Carbon dioxide is not only a waste product, it can be used in the manufacture of a new generation of nanomaterials, according to a new study.
A research team has used waste carbon dioxide gas as a catalyst to manufacture novel nanomaterials. These materials have a greater ability to generate light. The carbon dioxide enhances the binding of different materials together. Here the gas acts like a catalyst. Catalysts are substances that participate in the chemical reactions, speed their courses and (almost) fully recover after the reactions are completed. In typical catalytic processes the catalysts must be activated at high temperatures, typically of several hundred degrees centigrade, often at a significantly increased pressure. The carbon dioxide is not only more efficient, it avoids the extreme physical conditions normally needed to trigger a reaction.
The novel materials, according to Controlled Environments, are highly porous and they show an extended surface area. The main application is intended to be with the creation of microporous fluorescent materials. These materials can be used for the next generation of computer and television screens, and they emit light with quantum yield significantly higher than those of classical materials used in OLEDs (organic light-emitting diode).
Novel microporous material, composed of building blocks with zinc carbonate core encapsulated in appropriately designed organic shell (hydroxyquinoline ligands), is highly luminescent.
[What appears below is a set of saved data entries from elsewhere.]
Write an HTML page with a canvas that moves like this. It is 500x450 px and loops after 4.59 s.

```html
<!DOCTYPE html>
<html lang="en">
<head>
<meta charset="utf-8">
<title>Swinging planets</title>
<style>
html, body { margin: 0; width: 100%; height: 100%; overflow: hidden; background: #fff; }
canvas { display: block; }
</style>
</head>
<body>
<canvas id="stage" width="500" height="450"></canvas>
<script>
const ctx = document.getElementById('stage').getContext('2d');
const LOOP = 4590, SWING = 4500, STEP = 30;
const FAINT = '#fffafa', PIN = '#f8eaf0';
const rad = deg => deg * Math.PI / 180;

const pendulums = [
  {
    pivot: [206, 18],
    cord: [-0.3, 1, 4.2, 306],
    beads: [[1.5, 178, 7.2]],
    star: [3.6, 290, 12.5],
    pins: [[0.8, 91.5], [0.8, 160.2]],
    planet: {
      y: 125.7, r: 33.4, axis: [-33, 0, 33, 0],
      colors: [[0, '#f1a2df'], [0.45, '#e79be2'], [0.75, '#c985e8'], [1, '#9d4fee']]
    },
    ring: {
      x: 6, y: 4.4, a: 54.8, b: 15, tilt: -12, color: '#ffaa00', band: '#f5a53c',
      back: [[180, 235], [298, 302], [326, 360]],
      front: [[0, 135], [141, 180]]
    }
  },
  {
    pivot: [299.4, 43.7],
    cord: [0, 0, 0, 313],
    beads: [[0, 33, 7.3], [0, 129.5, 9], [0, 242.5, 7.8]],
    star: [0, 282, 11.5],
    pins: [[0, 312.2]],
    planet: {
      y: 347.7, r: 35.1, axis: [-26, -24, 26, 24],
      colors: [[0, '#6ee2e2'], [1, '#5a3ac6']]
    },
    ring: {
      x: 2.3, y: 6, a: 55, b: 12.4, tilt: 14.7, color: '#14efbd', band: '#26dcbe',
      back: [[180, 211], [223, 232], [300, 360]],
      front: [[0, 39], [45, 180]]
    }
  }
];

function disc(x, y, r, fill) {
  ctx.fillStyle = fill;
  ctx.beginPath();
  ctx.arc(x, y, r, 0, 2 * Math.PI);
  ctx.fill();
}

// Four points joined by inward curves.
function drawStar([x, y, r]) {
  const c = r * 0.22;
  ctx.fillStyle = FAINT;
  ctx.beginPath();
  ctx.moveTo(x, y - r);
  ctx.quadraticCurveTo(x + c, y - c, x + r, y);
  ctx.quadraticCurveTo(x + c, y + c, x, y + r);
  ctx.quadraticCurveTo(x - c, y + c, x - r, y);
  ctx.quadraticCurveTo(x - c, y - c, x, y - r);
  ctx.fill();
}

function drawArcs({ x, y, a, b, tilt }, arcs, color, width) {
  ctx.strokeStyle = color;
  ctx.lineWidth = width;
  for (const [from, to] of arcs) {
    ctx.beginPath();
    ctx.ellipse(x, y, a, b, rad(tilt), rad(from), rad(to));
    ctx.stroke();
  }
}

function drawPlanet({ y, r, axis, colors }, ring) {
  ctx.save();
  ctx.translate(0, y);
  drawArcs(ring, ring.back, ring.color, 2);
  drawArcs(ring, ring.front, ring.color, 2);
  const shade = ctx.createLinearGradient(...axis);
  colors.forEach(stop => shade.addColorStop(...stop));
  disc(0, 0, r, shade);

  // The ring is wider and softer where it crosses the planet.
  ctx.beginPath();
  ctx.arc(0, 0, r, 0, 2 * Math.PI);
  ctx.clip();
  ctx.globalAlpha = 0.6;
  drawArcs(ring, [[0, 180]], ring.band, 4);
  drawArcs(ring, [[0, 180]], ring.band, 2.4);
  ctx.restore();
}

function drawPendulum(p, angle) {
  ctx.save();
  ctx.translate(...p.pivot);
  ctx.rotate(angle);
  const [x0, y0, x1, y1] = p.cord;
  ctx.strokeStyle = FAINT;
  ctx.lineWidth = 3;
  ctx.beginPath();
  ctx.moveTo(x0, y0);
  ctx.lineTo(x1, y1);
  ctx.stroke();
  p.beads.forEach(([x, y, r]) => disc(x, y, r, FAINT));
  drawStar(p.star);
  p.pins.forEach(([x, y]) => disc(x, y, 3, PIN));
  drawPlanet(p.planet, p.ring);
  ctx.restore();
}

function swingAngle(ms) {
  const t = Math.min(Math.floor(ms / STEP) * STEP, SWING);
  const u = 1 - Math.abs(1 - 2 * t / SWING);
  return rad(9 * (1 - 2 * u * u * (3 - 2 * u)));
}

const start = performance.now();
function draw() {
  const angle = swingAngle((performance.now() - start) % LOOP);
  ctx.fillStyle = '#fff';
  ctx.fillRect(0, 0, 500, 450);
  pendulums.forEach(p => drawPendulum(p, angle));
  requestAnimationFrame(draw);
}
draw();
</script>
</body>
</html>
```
The research was undertaken at the Institute of Physical Chemistry of the Polish Academy of Sciences in Warsaw and the Faculty of Chemistry, Warsaw University of Technology.